[Start of Attachment]

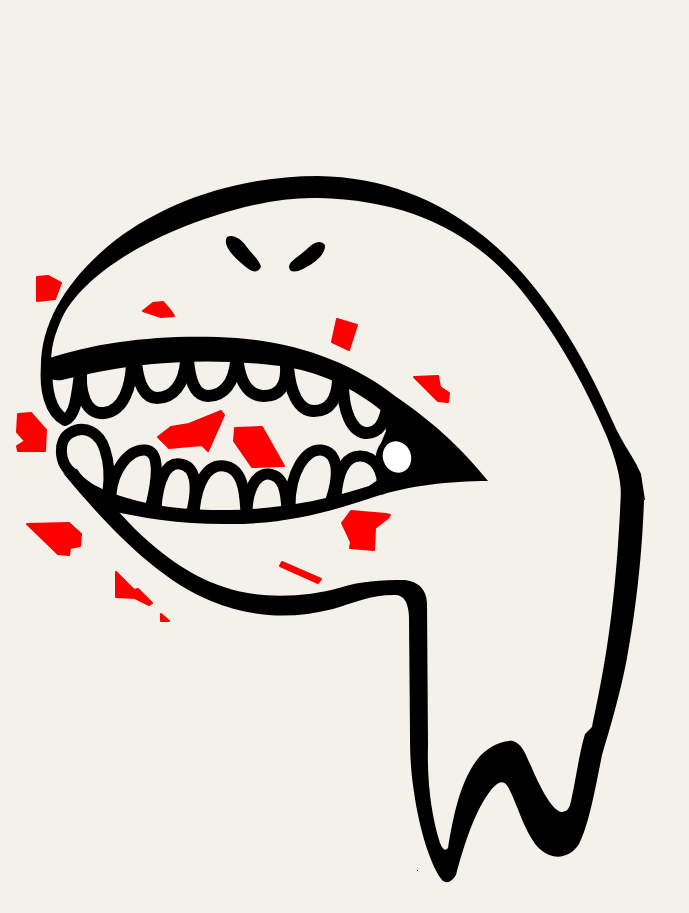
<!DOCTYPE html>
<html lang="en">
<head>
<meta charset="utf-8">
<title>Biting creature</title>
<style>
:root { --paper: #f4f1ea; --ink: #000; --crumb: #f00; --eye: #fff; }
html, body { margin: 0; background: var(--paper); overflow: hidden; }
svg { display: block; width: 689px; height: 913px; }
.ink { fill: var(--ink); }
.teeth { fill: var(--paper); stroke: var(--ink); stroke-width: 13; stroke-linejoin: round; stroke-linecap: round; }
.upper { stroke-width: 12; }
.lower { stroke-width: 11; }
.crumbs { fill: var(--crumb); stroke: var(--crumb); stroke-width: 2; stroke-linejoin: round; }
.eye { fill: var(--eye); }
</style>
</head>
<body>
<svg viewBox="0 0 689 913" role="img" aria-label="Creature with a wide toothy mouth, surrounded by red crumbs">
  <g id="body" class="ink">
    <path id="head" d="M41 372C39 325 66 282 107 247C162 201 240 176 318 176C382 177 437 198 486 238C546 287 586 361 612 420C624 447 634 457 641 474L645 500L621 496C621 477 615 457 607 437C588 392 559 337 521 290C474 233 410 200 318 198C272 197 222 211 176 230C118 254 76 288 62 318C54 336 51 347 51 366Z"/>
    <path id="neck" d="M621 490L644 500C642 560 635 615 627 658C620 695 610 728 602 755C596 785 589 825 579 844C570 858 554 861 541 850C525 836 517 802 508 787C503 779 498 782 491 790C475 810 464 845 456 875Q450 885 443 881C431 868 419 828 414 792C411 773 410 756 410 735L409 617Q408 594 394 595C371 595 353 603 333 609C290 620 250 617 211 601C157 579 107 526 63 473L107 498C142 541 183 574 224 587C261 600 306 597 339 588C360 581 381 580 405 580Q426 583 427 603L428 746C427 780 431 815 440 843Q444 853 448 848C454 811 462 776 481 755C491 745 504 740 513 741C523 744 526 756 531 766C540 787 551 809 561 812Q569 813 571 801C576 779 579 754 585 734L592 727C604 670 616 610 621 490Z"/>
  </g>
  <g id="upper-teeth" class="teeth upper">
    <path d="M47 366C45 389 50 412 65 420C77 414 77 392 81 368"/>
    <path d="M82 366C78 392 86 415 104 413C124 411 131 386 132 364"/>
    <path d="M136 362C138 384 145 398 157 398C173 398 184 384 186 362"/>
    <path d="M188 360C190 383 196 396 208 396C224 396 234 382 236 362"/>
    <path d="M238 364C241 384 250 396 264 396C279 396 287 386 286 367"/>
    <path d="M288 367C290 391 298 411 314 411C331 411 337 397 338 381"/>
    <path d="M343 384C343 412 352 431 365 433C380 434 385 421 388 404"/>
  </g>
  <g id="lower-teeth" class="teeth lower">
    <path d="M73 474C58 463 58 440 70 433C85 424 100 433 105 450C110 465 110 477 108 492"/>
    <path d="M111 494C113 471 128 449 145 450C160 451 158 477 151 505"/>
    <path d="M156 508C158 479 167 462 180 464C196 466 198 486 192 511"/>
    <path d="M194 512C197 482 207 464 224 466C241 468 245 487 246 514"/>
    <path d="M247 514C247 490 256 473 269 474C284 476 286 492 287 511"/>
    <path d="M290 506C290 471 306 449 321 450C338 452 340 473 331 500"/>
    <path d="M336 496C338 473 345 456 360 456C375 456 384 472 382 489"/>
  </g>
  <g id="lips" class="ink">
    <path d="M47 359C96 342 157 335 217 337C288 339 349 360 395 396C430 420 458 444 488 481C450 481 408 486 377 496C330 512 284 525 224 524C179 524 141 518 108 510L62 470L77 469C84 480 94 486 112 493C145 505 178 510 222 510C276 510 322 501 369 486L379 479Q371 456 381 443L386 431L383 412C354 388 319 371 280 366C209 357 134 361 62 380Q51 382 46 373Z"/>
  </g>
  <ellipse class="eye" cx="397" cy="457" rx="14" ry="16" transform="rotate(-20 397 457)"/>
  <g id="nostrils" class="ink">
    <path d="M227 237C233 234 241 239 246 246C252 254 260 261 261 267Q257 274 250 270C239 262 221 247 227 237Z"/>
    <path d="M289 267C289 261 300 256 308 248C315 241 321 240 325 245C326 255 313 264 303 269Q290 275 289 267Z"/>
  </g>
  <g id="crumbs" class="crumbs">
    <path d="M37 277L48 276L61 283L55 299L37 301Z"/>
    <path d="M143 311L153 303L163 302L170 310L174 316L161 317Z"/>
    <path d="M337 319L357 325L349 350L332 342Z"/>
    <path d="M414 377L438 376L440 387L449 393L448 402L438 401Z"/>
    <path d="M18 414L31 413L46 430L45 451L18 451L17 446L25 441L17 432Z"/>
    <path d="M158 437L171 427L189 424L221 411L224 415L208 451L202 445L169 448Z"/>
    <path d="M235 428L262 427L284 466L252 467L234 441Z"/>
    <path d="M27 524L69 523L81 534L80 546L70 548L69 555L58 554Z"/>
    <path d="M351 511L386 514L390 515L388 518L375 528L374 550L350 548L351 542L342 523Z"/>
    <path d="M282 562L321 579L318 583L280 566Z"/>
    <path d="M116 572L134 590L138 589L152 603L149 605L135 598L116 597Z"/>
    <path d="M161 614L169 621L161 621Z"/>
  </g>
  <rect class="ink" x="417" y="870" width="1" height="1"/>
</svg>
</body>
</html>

[End of Attachment]
[Start of Attachment]

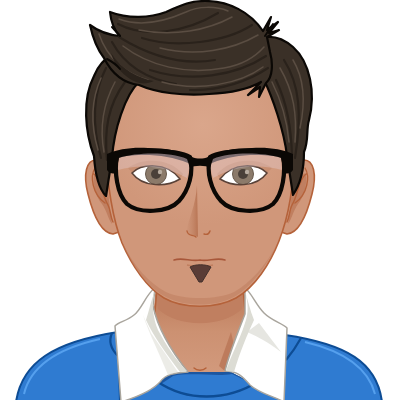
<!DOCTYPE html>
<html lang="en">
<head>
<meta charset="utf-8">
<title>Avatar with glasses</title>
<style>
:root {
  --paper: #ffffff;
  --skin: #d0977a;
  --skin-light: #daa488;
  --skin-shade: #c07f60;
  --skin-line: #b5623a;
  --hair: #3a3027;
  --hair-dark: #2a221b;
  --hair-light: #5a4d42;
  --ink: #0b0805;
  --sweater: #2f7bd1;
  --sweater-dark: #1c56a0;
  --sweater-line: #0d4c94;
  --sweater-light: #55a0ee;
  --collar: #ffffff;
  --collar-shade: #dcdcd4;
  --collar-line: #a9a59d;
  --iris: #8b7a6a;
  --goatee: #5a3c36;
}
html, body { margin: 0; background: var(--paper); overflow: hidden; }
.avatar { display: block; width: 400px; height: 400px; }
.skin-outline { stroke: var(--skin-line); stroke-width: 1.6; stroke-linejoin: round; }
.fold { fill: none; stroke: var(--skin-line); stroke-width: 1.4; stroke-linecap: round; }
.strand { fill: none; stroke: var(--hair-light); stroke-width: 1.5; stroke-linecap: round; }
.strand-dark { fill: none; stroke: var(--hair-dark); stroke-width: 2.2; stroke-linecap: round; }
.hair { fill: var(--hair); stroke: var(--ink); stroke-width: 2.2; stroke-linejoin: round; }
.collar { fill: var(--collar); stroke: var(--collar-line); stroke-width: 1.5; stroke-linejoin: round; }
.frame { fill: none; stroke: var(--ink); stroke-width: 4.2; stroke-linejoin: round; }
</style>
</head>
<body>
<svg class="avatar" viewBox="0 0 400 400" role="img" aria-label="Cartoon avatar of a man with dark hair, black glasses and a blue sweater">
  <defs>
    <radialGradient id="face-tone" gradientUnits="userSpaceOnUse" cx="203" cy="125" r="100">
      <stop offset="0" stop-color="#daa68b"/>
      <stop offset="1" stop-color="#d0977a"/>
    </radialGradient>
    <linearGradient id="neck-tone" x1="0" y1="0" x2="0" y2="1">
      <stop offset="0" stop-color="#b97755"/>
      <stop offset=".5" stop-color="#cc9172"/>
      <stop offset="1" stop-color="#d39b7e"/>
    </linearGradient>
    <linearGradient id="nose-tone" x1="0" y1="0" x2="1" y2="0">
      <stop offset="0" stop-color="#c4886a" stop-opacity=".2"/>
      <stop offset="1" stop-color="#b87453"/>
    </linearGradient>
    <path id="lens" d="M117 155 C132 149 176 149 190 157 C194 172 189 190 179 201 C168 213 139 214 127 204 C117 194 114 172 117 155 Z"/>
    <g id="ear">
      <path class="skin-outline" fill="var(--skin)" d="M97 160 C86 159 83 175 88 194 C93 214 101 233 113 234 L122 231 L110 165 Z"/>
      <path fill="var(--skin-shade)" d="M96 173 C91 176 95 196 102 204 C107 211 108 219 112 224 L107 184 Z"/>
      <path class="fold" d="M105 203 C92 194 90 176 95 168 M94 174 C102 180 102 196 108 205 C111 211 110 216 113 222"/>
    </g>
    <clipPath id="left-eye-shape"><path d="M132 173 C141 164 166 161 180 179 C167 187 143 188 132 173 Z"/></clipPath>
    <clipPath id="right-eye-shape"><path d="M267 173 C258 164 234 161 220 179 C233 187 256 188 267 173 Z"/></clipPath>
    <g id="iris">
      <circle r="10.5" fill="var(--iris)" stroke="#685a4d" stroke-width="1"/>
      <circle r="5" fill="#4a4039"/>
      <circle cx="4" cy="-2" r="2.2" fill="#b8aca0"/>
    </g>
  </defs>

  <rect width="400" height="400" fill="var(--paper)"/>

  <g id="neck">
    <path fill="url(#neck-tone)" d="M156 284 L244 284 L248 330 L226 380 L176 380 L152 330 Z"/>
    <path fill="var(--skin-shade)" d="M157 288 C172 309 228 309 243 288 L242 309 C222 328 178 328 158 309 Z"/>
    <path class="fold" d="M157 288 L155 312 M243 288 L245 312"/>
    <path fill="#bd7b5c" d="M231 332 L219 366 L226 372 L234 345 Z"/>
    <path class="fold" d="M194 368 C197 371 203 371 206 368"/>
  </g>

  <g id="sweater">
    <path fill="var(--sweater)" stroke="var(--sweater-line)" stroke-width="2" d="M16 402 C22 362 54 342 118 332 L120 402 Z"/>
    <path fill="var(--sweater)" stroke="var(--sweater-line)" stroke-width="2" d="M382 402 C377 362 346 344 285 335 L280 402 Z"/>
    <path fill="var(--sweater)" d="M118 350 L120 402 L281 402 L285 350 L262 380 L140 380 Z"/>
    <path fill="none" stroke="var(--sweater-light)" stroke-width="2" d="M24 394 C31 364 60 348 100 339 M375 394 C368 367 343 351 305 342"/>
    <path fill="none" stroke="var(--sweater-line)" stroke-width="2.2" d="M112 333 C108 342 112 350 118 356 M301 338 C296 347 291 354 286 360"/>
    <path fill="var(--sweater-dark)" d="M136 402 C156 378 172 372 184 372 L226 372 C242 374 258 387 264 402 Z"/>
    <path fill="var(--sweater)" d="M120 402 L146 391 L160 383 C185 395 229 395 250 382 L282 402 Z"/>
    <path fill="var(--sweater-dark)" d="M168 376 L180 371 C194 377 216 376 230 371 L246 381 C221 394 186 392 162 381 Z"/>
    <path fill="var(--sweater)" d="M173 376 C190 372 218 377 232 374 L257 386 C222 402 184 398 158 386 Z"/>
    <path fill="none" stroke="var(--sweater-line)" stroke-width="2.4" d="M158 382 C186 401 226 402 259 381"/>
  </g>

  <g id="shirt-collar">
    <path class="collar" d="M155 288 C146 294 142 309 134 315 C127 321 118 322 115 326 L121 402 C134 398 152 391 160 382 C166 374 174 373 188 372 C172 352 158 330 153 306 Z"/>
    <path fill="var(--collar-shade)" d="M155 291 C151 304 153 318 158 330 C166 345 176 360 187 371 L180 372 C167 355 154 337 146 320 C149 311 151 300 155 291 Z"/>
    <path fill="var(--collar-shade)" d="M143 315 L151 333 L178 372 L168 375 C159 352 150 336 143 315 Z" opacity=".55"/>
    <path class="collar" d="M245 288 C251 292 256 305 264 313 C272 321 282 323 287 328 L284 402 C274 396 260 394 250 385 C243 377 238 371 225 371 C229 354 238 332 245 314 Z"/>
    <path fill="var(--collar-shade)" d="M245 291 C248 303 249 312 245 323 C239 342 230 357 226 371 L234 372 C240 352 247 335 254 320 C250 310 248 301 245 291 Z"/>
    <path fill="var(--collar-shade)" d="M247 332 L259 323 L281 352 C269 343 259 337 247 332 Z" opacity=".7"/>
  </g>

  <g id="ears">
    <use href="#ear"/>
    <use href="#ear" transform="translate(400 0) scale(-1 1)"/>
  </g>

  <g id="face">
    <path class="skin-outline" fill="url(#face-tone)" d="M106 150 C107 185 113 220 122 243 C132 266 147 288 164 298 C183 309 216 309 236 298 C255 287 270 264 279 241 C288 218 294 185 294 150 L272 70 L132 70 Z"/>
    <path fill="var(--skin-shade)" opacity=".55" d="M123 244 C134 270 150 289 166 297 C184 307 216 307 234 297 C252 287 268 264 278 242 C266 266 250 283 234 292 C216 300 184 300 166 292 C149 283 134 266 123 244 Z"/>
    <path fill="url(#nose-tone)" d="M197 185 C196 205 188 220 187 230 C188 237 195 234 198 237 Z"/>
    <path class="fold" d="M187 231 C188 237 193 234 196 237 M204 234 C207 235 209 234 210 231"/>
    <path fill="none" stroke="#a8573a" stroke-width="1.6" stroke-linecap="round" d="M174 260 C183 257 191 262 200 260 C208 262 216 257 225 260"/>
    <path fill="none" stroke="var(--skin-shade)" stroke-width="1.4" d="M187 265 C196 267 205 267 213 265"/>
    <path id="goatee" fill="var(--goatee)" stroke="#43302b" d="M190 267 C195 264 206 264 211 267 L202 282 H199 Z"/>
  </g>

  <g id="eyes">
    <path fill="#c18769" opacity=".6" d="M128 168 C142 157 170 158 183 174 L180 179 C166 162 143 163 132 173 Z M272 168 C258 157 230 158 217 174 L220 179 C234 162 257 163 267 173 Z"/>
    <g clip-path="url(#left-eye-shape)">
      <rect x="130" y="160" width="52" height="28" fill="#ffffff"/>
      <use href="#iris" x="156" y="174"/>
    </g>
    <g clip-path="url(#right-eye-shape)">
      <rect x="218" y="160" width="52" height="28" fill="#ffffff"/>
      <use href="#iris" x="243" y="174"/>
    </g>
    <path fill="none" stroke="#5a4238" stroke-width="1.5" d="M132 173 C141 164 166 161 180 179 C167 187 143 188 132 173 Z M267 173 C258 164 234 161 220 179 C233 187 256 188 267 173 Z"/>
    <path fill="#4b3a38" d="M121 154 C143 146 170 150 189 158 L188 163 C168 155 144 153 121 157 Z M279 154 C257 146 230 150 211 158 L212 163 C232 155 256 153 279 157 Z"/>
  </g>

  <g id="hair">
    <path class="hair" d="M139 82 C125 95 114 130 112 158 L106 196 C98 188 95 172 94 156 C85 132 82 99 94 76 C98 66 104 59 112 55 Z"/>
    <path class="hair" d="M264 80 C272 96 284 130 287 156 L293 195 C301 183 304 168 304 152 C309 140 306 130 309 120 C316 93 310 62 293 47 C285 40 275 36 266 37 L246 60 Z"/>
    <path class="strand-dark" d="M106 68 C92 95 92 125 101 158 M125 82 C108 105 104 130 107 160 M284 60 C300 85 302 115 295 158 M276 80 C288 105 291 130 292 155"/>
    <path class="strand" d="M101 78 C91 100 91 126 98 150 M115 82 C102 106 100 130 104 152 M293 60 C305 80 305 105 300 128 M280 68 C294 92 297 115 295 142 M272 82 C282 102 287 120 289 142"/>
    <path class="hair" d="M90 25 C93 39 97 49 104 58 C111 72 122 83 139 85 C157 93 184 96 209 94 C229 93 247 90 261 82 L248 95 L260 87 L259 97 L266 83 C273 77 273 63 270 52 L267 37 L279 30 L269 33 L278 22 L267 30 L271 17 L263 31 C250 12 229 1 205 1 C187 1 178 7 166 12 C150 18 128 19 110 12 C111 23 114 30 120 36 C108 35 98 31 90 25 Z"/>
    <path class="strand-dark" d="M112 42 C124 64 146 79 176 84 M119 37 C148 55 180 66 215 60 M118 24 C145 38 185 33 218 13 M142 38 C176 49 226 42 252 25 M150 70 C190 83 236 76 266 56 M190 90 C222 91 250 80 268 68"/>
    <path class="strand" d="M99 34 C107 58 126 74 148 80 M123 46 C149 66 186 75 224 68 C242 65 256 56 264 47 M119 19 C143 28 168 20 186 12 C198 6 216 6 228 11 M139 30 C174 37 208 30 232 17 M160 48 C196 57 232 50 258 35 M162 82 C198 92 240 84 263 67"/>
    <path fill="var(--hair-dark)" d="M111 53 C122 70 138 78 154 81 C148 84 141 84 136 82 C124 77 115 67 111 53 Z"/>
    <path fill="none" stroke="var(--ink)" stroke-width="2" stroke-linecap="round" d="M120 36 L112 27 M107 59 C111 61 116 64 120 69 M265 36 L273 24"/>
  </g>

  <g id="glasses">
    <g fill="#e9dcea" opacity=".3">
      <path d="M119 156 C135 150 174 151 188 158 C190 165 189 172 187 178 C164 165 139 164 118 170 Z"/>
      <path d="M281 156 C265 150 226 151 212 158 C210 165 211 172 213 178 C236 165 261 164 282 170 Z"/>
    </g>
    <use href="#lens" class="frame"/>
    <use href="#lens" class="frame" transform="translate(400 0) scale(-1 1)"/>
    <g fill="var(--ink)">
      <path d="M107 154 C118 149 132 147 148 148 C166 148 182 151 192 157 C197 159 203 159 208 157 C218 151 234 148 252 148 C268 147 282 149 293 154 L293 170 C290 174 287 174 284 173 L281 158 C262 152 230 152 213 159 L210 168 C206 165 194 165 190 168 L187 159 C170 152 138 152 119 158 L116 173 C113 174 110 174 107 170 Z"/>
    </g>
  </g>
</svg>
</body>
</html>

[End of Attachment]

*How to complete this task:*
Whichever lines of the data include the word "stop", pull them out.

*Answer space:*
      <stop offset="0" stop-color="#daa68b"/>
      <stop offset="1" stop-color="#d0977a"/>
      <stop offset="0" stop-color="#b97755"/>
      <stop offset=".5" stop-color="#cc9172"/>
      <stop offset="1" stop-color="#d39b7e"/>
      <stop offset="0" stop-color="#c4886a" stop-opacity=".2"/>
      <stop offset="1" stop-color="#b87453"/>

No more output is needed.